The Murph and I were on our way home from some afternoon errands and decided it would be a great day to take a stroll on one of Highbanks trails. Although pets are allowed in the park (on leash, of course), there is only one trail that they can use. It’s called, appropriately enough, Coyote Run Trail.
At the start of the trail, there is a water fountain – high for humans – ground level for the dogs, plus you can pick up a plastic bag for the … well, you know.
There were a number of walkers and Murph barked at all of them. Several said, “Oh, he must be the one we heard”! Doxies have a VERY loud bark and I’m sure the whole forest could hear him! The entire Coyote Trail is 3.25 miles long, but we only covered about a third of it. Murphs’ little 3″ legs can only handle so much.
The Highbanks Park covers 1157 acres with 11 miles of trails. It’s a popular place for group picnics with several spots for these gatherings. In addition to the forests, there are meadows, a pond and a wetland. The most notable attraction is the 110-foot high shale bluff that overlooks the scenic Olentangy River. One of the trails leads to this bluff with an observation deck.

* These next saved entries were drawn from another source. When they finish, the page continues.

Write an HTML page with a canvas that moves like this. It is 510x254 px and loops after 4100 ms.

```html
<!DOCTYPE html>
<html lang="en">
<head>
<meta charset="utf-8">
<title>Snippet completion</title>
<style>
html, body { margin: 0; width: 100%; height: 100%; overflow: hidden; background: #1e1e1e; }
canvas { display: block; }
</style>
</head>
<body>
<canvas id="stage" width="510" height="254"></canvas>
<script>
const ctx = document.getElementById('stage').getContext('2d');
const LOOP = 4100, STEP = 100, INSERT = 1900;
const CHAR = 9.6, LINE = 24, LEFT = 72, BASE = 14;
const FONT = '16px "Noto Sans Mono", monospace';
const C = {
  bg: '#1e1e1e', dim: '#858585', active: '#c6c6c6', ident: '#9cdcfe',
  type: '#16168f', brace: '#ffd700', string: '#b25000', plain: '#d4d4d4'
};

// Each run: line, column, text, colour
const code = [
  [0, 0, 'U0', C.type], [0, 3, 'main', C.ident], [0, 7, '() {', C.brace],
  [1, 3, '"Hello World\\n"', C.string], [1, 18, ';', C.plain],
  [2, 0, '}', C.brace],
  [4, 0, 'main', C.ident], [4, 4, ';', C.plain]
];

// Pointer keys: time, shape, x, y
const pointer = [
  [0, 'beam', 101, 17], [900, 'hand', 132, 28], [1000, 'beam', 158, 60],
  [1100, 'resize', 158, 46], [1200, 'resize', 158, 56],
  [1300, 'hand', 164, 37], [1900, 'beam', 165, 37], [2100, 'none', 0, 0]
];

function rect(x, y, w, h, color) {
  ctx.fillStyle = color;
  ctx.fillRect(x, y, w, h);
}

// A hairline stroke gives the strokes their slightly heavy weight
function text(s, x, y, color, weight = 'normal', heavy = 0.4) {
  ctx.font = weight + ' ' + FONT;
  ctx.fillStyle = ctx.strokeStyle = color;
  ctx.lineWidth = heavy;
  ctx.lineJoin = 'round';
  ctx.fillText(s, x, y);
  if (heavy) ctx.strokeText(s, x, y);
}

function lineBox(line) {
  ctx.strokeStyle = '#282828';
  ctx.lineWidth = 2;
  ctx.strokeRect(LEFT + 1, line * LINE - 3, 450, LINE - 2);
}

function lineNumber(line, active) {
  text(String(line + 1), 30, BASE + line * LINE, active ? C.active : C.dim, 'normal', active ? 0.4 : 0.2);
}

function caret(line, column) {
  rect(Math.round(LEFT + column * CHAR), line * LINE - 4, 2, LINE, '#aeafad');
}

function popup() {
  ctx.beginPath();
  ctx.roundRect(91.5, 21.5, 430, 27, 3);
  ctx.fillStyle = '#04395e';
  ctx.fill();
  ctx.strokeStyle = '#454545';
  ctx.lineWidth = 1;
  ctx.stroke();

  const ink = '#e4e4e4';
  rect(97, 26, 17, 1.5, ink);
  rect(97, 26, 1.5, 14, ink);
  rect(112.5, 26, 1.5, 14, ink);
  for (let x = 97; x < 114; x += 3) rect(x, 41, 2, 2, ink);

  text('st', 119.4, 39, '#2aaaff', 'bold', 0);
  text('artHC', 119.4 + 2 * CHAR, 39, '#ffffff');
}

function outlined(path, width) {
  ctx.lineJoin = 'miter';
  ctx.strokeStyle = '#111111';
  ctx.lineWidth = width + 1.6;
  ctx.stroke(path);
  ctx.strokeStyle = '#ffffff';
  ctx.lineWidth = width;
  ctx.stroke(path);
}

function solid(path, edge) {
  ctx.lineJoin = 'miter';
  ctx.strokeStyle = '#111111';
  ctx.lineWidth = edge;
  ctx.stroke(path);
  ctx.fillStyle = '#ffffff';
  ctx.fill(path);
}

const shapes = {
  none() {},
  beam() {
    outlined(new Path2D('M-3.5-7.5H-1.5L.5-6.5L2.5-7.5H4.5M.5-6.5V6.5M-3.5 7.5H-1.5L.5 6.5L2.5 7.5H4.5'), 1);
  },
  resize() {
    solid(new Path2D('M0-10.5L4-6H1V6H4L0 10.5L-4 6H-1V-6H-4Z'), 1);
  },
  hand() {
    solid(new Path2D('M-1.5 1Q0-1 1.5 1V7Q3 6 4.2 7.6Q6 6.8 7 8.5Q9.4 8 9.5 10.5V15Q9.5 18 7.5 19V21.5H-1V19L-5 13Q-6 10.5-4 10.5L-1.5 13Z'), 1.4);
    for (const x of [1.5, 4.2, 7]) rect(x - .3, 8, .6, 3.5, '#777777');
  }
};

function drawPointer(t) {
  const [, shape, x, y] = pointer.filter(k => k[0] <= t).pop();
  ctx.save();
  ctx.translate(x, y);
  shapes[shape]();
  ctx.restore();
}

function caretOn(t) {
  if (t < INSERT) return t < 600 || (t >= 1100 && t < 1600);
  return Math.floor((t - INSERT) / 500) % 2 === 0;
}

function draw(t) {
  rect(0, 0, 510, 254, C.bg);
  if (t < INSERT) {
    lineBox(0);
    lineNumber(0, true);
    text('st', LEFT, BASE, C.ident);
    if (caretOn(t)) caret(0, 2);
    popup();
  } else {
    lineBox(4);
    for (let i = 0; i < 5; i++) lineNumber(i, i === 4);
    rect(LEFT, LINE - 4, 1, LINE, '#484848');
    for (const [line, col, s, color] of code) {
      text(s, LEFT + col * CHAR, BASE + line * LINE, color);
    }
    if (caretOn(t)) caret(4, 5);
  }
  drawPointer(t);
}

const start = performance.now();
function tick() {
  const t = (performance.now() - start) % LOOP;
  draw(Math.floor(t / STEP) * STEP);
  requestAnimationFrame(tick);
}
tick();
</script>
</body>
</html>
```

The layers of bedrock exposed at Highbanks were deposited under the ancient oceans about 350 million years ago. That was before my time! The ground consists of limestone overlaid with shale.The park also has two Adena Indian burial mounds.
There is a prehistoric earthwork that is a 1500-foot horseshoe-shaped embankment with a surrounding moat. Archaeoloogists believe the earthwork may have been used as a fortification since it is surrounded by ravines and 100-foot shale banks. The earthworks is along the trail that leads to the shale bluff mentioned above.
During the winter, some of the trails are open for cross-country skiing and there are a couple sledding hills. Finding “really good” sledding hills are precious in our rather flat terrain.
Highbanks is located at the southwest corner of Rt 23 and Powell Rd with the entrance off Rt 23. (Google map).